■ Requirement ■
Scan the data below and state the number of lines that include the word "offset", adding no comment.

■ Supplied records ■

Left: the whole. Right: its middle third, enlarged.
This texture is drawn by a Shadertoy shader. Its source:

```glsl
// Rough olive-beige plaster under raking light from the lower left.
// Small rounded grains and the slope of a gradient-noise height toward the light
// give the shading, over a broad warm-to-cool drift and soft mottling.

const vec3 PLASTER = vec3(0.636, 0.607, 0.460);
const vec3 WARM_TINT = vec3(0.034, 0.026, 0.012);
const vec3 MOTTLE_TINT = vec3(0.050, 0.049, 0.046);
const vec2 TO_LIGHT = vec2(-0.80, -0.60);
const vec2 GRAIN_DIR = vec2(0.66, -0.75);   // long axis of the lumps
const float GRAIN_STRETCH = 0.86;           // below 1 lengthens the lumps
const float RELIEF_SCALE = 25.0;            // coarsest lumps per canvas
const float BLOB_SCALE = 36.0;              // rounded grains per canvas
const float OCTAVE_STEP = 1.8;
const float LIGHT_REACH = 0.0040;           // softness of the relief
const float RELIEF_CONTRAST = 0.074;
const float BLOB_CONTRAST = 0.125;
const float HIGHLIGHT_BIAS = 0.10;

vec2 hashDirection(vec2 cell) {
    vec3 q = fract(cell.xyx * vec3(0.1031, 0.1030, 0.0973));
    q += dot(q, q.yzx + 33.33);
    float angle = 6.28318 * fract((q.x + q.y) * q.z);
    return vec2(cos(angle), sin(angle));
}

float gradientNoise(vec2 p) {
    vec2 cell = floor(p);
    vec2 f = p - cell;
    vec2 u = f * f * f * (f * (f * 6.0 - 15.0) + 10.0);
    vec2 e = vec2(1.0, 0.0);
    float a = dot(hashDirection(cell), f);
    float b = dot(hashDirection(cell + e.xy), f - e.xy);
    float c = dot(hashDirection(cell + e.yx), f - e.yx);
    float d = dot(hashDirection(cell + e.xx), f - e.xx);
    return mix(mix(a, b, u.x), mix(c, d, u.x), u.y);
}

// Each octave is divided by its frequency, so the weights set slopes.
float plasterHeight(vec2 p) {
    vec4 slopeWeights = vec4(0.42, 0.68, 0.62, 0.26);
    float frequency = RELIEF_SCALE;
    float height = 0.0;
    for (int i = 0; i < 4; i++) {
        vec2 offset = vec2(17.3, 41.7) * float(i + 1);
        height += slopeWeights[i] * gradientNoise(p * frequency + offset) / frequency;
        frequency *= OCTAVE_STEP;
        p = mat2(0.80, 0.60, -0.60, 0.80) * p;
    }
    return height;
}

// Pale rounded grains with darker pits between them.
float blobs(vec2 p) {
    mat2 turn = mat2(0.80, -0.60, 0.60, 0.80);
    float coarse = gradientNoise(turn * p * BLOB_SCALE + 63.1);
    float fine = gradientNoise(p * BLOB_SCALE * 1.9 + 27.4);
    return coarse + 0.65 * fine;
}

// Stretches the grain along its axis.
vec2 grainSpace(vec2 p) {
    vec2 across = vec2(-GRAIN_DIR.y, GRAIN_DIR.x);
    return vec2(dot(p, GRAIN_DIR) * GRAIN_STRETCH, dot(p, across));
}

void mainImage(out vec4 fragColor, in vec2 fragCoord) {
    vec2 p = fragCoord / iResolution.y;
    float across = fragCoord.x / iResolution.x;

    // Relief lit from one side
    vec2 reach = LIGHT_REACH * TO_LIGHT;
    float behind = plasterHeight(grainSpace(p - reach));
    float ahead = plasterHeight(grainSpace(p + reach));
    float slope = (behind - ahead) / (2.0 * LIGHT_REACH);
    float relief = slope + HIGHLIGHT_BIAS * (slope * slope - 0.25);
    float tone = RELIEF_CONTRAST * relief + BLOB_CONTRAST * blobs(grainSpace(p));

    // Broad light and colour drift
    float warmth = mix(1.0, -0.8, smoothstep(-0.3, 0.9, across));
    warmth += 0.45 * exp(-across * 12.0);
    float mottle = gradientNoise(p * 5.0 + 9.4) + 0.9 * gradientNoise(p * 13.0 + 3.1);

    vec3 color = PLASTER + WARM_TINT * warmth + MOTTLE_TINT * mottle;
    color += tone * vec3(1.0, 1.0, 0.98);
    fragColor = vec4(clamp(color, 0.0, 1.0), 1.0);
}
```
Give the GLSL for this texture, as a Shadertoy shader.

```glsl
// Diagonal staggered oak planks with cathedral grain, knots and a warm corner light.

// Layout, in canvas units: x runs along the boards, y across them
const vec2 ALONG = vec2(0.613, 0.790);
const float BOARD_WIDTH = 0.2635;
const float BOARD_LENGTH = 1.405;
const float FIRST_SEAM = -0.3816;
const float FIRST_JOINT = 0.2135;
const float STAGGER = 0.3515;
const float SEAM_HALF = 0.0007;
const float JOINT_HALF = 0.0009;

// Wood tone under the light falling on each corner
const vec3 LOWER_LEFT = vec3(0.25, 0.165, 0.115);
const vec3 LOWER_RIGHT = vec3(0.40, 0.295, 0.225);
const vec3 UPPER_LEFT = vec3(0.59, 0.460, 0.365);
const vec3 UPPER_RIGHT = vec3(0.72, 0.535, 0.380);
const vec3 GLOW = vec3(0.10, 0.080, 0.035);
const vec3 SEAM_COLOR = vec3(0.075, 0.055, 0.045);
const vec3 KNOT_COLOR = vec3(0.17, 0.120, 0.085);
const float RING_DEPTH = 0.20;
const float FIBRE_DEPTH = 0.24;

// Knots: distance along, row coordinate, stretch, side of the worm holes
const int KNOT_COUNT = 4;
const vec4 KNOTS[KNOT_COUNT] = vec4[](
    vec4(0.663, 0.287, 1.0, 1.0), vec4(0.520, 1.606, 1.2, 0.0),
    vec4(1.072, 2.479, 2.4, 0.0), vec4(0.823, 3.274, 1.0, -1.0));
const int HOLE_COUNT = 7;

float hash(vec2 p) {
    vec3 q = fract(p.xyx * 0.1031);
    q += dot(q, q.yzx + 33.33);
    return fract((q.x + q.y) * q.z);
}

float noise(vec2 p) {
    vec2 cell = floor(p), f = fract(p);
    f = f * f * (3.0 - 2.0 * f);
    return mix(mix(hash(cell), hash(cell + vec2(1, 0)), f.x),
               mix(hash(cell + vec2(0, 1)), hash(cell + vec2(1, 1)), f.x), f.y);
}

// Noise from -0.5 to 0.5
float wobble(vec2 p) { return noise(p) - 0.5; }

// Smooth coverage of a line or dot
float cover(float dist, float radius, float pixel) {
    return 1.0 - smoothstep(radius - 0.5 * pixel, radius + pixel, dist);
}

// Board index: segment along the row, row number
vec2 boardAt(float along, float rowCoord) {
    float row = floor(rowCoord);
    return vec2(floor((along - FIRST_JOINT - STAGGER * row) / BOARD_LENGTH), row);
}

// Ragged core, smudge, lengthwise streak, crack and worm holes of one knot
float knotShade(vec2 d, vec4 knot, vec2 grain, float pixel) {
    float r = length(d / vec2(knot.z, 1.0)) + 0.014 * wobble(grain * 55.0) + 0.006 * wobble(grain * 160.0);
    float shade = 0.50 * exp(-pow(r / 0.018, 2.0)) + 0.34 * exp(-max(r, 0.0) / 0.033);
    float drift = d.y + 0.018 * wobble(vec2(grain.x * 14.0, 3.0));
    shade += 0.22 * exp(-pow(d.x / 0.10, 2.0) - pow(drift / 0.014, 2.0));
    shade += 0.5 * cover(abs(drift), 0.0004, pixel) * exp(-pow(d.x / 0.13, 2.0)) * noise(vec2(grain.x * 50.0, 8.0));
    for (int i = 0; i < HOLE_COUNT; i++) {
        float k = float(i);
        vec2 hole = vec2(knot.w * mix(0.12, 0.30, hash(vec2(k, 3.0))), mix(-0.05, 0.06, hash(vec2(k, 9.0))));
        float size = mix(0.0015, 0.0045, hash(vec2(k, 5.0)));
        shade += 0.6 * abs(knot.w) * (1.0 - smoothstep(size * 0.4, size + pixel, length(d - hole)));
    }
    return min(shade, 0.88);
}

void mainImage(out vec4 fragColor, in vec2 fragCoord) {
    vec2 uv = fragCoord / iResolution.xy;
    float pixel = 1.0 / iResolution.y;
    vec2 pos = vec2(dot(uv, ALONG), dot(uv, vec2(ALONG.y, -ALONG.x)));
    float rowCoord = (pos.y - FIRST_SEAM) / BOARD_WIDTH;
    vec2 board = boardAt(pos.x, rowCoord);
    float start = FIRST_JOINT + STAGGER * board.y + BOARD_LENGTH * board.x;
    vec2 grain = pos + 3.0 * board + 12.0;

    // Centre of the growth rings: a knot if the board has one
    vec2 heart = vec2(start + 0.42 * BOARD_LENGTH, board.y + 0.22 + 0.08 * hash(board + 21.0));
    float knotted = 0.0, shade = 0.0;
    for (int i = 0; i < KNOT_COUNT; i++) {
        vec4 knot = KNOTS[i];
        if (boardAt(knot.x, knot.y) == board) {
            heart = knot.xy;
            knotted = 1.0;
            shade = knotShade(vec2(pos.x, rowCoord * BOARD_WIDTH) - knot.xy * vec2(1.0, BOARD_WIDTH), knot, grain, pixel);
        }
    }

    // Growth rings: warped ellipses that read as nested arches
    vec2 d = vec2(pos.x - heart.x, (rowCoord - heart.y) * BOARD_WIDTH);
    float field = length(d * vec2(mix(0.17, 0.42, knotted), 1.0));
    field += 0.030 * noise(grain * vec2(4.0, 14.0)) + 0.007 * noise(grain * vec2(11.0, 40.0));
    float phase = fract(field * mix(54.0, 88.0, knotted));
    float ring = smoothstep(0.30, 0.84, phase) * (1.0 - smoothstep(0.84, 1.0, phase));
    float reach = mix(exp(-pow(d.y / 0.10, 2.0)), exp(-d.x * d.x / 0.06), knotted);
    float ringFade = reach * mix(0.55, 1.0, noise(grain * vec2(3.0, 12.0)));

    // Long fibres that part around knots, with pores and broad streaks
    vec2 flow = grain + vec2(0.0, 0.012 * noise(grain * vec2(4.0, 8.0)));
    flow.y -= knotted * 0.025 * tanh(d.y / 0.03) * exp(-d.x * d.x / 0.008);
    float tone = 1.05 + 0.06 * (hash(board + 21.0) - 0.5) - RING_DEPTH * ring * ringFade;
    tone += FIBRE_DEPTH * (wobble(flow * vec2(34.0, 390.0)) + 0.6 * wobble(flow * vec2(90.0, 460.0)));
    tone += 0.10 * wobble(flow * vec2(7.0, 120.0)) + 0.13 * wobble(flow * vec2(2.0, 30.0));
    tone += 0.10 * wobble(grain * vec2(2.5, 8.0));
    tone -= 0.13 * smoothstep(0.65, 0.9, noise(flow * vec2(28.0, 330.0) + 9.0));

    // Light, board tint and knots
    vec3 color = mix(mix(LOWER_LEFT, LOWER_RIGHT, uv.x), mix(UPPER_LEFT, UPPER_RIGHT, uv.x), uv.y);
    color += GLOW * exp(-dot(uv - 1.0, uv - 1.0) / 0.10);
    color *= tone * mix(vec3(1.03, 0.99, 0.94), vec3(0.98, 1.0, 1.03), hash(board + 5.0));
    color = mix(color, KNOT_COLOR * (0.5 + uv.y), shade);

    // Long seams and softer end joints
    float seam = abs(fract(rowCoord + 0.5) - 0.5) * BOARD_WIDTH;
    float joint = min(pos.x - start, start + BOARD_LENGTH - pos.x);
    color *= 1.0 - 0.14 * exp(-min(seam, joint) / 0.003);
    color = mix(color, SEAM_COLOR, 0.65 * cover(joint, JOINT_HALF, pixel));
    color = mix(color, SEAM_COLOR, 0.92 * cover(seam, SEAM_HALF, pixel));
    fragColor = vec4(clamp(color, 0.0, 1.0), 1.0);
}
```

■ Result for this task ■
2